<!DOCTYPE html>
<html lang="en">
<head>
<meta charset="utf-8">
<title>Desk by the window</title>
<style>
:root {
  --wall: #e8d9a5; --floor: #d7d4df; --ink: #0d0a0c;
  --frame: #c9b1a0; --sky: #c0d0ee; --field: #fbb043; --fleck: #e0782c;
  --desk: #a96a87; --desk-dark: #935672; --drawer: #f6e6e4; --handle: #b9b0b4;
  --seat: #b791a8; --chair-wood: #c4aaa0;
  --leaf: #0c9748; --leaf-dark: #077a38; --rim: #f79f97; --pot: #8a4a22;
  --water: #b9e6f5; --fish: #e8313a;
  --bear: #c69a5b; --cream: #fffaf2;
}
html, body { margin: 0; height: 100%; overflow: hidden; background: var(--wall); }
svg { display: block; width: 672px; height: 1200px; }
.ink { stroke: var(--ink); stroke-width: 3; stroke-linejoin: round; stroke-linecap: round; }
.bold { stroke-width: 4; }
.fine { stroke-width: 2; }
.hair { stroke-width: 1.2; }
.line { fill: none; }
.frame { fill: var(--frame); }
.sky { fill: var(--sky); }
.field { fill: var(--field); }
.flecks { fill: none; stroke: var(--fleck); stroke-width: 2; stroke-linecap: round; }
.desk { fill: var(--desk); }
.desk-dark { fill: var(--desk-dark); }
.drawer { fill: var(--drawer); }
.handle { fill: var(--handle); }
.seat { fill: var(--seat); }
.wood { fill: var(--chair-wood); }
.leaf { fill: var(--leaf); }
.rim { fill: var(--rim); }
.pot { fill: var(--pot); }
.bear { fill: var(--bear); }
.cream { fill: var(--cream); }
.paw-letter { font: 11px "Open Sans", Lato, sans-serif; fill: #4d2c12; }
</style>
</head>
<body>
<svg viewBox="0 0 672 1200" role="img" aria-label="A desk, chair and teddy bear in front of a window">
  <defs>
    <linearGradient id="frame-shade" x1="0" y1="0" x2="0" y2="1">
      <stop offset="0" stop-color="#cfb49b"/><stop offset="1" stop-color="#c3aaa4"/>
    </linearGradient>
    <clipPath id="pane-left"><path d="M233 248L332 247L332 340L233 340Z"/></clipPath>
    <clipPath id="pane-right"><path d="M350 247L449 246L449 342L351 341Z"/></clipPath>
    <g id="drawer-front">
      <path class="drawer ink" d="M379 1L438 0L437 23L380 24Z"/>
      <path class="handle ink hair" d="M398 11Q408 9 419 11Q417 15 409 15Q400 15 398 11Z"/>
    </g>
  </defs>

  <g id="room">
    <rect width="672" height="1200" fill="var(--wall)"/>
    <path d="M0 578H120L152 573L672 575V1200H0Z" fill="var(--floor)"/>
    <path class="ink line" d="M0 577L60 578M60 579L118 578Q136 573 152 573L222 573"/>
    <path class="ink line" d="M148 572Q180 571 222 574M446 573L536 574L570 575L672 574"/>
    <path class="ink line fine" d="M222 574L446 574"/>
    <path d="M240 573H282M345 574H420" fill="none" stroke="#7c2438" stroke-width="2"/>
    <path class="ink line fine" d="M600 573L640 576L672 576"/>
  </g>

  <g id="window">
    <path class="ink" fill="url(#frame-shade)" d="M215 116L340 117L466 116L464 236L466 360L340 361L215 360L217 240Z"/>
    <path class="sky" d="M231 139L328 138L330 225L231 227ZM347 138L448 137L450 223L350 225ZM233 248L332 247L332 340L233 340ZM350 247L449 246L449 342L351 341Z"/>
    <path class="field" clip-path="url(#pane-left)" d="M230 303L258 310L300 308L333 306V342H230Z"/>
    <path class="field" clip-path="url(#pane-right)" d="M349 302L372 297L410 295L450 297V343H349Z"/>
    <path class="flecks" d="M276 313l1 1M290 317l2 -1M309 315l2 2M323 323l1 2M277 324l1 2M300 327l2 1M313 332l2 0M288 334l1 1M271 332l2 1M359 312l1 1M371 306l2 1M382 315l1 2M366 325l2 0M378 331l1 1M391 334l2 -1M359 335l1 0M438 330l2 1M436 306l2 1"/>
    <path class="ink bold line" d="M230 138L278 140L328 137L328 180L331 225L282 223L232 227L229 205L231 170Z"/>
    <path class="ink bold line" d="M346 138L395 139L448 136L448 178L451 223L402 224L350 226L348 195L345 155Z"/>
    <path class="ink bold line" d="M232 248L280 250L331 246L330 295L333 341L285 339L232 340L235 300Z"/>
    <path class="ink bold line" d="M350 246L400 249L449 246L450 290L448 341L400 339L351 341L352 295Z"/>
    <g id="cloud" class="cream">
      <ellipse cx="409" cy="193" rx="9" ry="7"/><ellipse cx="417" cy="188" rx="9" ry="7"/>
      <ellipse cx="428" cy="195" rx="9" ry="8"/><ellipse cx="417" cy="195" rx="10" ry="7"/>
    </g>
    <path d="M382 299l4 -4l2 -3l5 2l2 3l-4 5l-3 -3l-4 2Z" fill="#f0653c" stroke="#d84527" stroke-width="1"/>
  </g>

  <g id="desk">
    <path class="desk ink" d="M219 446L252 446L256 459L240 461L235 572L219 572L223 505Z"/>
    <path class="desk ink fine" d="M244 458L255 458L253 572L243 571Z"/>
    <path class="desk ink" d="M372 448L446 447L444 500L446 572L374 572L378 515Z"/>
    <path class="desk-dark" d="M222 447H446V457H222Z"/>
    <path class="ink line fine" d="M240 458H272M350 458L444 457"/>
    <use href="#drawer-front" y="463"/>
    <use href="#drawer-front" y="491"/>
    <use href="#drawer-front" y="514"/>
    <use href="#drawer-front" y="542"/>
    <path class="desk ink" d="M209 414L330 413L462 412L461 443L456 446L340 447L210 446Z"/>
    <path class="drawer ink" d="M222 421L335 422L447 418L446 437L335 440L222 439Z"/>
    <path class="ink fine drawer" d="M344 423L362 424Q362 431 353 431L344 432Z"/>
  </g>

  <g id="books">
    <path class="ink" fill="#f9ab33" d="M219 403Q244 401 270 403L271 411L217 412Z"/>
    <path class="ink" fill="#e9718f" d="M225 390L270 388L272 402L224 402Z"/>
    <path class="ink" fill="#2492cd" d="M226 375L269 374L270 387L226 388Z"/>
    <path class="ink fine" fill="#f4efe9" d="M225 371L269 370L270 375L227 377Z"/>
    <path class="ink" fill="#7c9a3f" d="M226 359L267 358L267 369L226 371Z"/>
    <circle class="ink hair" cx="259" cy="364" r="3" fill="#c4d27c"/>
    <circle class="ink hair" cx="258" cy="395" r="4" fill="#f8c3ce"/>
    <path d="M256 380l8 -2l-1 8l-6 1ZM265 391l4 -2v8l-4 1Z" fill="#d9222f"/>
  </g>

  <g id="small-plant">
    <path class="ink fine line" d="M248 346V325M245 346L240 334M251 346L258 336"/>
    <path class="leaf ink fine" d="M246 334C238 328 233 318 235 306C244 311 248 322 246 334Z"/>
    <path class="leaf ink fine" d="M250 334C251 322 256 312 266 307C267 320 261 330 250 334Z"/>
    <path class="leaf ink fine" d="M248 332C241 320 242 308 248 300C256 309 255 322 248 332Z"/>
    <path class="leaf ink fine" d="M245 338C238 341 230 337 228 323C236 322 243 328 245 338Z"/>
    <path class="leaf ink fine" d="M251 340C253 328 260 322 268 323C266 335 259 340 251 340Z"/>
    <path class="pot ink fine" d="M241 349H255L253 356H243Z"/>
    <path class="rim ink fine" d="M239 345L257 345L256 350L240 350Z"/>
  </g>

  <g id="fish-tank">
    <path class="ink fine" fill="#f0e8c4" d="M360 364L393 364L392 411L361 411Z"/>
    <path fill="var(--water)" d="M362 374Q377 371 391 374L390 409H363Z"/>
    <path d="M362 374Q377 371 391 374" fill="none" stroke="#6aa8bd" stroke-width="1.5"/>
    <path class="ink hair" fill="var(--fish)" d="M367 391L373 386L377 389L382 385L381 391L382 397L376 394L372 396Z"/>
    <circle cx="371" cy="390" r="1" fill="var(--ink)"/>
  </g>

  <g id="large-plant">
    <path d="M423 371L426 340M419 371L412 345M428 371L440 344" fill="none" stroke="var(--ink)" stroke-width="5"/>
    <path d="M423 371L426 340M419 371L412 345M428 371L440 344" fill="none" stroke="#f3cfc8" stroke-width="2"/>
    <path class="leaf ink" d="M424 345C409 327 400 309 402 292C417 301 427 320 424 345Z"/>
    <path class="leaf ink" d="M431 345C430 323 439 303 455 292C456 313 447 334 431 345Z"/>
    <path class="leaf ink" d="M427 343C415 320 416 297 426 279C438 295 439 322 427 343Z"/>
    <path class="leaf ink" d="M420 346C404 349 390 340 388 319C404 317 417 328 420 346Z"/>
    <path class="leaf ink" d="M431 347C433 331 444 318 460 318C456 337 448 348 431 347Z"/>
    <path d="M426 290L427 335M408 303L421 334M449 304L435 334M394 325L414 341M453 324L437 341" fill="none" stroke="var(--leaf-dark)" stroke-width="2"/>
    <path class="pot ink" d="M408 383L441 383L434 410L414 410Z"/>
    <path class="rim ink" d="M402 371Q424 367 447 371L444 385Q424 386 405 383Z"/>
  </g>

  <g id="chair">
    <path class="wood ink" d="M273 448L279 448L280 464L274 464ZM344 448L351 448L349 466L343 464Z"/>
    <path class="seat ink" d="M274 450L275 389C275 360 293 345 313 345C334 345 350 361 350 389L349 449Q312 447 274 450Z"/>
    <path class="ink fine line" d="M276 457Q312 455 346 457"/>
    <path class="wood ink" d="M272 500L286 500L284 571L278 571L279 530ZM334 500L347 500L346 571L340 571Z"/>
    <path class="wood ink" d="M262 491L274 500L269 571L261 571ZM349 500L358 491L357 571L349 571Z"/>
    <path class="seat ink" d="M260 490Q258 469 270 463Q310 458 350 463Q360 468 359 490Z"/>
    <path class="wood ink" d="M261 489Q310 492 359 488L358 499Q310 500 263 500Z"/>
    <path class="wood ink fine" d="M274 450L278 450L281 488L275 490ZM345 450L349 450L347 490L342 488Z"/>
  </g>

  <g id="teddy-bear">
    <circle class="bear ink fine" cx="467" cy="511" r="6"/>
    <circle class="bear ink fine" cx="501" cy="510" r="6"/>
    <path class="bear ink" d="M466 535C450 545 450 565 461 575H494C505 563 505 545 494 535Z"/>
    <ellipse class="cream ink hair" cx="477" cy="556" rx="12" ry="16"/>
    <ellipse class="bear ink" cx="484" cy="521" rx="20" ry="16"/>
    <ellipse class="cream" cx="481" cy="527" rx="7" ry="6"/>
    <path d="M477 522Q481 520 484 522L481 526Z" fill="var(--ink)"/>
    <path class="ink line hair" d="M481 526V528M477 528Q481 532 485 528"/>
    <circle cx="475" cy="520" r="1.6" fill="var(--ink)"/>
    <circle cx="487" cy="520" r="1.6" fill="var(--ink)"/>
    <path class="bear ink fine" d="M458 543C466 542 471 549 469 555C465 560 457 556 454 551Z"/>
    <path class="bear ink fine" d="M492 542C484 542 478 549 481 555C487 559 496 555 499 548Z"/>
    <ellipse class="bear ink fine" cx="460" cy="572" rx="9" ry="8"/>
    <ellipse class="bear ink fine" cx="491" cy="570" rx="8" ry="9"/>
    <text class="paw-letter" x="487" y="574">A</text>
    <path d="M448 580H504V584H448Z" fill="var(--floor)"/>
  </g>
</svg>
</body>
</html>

....

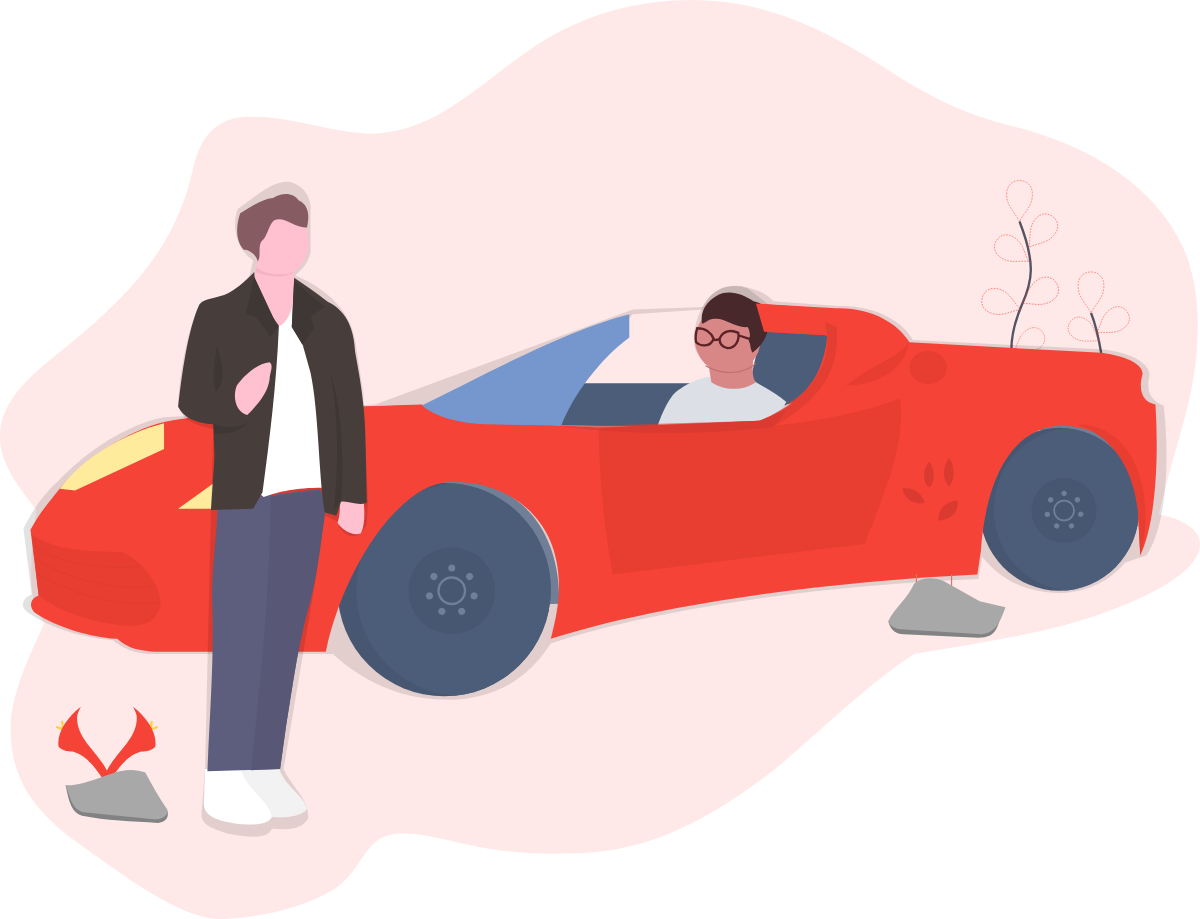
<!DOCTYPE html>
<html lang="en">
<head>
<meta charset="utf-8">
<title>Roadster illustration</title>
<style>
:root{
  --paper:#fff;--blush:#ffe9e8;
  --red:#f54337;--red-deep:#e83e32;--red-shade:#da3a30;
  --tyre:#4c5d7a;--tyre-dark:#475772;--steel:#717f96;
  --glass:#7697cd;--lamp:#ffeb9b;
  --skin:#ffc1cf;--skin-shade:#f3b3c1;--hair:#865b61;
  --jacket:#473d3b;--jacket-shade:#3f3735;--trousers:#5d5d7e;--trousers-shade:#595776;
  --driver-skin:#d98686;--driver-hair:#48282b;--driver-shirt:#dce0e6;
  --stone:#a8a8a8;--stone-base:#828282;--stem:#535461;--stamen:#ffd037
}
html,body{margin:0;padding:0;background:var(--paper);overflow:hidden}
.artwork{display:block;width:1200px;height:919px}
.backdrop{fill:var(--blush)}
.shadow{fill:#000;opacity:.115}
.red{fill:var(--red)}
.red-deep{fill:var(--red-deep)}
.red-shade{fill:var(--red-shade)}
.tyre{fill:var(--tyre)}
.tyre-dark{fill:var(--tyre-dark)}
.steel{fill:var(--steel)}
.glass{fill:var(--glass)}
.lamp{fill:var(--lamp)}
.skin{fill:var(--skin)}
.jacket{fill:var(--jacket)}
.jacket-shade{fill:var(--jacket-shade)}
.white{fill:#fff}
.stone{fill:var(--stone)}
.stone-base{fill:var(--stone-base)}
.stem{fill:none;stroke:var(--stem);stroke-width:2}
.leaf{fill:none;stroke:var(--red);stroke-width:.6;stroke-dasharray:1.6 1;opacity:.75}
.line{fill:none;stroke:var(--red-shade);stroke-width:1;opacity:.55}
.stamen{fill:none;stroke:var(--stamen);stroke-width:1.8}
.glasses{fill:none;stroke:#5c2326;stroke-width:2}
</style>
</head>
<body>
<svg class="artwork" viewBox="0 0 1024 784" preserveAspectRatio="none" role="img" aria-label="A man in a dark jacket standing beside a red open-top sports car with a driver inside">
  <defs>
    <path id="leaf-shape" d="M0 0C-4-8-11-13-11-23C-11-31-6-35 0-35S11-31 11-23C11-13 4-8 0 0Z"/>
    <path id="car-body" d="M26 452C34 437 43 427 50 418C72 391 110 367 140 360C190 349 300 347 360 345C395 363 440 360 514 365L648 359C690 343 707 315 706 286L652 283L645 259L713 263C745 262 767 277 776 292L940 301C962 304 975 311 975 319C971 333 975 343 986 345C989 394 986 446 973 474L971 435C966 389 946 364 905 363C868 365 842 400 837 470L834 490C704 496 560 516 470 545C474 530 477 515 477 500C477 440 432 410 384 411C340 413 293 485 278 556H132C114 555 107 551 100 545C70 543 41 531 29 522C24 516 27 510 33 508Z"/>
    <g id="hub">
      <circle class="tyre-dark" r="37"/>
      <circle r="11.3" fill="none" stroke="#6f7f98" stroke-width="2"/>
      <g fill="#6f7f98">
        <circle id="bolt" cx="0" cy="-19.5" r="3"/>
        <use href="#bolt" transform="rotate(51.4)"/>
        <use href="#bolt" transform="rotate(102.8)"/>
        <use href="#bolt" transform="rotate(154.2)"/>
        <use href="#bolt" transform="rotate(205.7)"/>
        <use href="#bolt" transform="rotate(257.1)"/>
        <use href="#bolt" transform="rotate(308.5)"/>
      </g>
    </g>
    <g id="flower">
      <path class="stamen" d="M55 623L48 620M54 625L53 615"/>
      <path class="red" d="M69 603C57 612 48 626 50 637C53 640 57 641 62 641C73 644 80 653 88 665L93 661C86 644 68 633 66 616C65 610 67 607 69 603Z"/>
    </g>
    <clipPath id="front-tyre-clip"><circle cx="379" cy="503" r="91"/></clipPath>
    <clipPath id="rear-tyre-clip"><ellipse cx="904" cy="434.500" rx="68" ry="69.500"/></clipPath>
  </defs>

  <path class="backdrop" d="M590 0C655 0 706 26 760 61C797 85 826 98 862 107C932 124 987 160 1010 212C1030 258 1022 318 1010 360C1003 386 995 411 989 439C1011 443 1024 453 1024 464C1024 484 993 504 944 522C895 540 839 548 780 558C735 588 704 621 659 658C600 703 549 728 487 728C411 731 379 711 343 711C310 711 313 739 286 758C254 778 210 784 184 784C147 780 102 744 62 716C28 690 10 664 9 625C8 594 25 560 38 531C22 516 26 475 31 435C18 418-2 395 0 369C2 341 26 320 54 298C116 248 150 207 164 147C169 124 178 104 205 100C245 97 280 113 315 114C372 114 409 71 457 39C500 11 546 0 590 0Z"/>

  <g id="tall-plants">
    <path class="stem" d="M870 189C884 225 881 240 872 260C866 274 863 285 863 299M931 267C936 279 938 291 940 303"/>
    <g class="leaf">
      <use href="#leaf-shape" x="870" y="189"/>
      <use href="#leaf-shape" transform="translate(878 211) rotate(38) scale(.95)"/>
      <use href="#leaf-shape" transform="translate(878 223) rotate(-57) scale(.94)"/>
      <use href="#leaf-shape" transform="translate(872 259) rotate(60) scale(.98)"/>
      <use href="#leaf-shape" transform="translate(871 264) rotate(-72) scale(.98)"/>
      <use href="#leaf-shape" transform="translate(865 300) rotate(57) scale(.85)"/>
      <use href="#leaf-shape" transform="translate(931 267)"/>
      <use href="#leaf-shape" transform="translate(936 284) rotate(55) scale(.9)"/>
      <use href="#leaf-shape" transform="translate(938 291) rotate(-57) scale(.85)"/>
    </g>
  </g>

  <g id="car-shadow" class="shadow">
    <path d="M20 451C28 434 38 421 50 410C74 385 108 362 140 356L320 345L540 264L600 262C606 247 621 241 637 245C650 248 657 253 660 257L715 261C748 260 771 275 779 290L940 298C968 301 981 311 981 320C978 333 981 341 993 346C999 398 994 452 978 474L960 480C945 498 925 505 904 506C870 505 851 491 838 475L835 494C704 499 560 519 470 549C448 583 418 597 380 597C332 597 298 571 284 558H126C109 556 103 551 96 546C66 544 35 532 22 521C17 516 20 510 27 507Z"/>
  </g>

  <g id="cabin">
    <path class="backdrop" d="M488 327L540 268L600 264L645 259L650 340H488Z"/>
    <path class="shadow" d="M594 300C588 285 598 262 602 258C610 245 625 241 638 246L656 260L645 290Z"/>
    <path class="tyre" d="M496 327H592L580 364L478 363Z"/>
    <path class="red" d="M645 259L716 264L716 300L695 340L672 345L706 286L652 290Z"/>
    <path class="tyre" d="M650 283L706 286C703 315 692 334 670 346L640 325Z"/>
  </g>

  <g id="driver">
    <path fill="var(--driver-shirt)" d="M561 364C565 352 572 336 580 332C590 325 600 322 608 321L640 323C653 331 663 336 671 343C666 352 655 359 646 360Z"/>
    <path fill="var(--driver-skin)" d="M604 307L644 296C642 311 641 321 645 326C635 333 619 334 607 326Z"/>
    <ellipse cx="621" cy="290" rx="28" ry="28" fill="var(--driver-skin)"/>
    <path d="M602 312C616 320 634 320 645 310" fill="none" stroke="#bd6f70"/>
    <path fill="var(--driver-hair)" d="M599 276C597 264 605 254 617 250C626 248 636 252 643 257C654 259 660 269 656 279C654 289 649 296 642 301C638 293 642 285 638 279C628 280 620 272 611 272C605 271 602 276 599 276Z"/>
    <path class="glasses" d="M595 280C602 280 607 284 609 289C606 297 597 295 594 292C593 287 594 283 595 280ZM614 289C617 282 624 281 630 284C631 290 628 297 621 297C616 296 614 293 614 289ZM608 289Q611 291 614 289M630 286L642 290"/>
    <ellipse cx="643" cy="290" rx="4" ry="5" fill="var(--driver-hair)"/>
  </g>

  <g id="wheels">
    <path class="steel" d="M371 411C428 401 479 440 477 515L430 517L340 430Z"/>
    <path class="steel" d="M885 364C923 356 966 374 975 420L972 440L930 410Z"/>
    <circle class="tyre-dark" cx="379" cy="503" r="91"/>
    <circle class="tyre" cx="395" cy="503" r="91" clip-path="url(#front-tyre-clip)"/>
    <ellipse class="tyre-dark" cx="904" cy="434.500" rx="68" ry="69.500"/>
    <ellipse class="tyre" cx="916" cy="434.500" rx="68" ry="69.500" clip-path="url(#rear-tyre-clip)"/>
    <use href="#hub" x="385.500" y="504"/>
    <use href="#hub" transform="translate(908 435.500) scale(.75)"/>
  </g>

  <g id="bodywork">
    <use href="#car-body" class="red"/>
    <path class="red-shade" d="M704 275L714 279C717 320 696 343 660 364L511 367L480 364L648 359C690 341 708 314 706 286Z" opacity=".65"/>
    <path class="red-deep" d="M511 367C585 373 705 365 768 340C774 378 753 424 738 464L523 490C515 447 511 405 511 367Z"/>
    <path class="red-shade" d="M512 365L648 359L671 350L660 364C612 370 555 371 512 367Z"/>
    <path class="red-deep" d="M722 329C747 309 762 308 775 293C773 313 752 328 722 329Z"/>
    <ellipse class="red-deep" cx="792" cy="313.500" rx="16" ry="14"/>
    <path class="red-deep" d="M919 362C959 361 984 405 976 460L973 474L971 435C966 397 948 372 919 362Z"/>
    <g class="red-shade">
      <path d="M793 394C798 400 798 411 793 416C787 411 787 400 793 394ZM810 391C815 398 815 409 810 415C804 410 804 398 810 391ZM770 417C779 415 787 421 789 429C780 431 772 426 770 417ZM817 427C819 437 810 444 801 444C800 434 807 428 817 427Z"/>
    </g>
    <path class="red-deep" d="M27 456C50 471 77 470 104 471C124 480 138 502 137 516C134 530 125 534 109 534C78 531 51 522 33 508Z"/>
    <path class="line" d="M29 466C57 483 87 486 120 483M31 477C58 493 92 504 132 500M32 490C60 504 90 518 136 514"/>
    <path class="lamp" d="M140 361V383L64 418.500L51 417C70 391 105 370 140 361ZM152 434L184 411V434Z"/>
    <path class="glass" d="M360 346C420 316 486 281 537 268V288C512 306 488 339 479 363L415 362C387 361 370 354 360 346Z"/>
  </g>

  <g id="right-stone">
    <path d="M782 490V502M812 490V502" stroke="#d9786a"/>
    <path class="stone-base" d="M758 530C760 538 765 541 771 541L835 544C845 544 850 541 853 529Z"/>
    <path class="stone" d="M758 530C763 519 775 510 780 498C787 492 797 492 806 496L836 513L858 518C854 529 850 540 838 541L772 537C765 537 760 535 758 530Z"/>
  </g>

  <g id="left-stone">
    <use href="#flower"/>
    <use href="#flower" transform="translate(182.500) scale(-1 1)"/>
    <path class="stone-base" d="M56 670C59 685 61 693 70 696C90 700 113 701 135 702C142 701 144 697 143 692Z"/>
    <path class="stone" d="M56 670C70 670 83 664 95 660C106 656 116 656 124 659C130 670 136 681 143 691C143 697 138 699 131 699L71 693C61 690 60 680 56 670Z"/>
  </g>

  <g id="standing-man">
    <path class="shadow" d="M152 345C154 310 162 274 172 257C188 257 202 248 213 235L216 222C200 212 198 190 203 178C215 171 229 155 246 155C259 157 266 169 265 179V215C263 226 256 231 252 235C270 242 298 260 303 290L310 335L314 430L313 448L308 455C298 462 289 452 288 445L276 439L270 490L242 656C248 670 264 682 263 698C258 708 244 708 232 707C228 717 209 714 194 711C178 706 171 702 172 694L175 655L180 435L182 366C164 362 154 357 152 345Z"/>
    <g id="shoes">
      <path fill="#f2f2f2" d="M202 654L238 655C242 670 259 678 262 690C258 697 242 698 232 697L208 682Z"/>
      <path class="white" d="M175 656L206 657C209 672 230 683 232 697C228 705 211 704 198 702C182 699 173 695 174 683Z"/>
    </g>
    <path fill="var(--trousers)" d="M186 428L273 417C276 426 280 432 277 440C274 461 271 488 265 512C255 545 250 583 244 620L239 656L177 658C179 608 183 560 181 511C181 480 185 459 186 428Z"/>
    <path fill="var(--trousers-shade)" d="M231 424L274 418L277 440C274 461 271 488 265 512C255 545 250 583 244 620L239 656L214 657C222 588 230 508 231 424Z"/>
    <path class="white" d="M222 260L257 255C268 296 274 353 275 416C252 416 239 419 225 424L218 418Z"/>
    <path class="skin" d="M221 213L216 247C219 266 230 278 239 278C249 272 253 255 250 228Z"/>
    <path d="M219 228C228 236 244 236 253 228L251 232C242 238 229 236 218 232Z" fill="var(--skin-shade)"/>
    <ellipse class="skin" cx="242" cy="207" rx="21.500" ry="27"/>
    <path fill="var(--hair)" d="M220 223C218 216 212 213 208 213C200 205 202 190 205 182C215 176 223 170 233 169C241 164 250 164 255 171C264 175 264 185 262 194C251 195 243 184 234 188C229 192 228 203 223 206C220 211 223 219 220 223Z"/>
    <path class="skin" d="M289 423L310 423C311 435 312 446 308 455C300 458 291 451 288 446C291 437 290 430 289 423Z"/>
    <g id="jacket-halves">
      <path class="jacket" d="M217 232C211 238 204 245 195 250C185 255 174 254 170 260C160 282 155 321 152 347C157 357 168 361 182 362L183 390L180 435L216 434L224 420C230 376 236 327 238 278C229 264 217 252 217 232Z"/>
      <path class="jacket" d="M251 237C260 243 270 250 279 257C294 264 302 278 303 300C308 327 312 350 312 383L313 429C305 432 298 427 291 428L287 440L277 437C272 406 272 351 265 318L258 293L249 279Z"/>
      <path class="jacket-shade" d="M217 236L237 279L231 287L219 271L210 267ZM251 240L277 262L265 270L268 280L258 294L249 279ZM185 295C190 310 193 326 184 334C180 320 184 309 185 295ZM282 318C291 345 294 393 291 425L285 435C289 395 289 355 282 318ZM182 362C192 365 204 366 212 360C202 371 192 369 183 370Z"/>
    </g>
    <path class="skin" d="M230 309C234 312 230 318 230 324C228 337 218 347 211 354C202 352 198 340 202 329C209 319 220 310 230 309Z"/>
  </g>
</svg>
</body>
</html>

....

◆ **Problem to work on**
What you return must be the lines above that run from the line with "139L328 138L330 225L231" to the line with "248L280 250L331 246L330", inclusive, each copied exactly.

◆ **Solution for this task**
    <path class="sky" d="M231 139L328 138L330 225L231 227ZM347 138L448 137L450 223L350 225ZM233 248L332 247L332 340L233 340ZM350 247L449 246L449 342L351 341Z"/>
    <path class="field" clip-path="url(#pane-left)" d="M230 303L258 310L300 308L333 306V342H230Z"/>
    <path class="field" clip-path="url(#pane-right)" d="M349 302L372 297L410 295L450 297V343H349Z"/>
    <path class="flecks" d="M276 313l1 1M290 317l2 -1M309 315l2 2M323 323l1 2M277 324l1 2M300 327l2 1M313 332l2 0M288 334l1 1M271 332l2 1M359 312l1 1M371 306l2 1M382 315l1 2M366 325l2 0M378 331l1 1M391 334l2 -1M359 335l1 0M438 330l2 1M436 306l2 1"/>
    <path class="ink bold line" d="M230 138L278 140L328 137L328 180L331 225L282 223L232 227L229 205L231 170Z"/>
    <path class="ink bold line" d="M346 138L395 139L448 136L448 178L451 223L402 224L350 226L348 195L345 155Z"/>
    <path class="ink bold line" d="M232 248L280 250L331 246L330 295L333 341L285 339L232 340L235 300Z"/>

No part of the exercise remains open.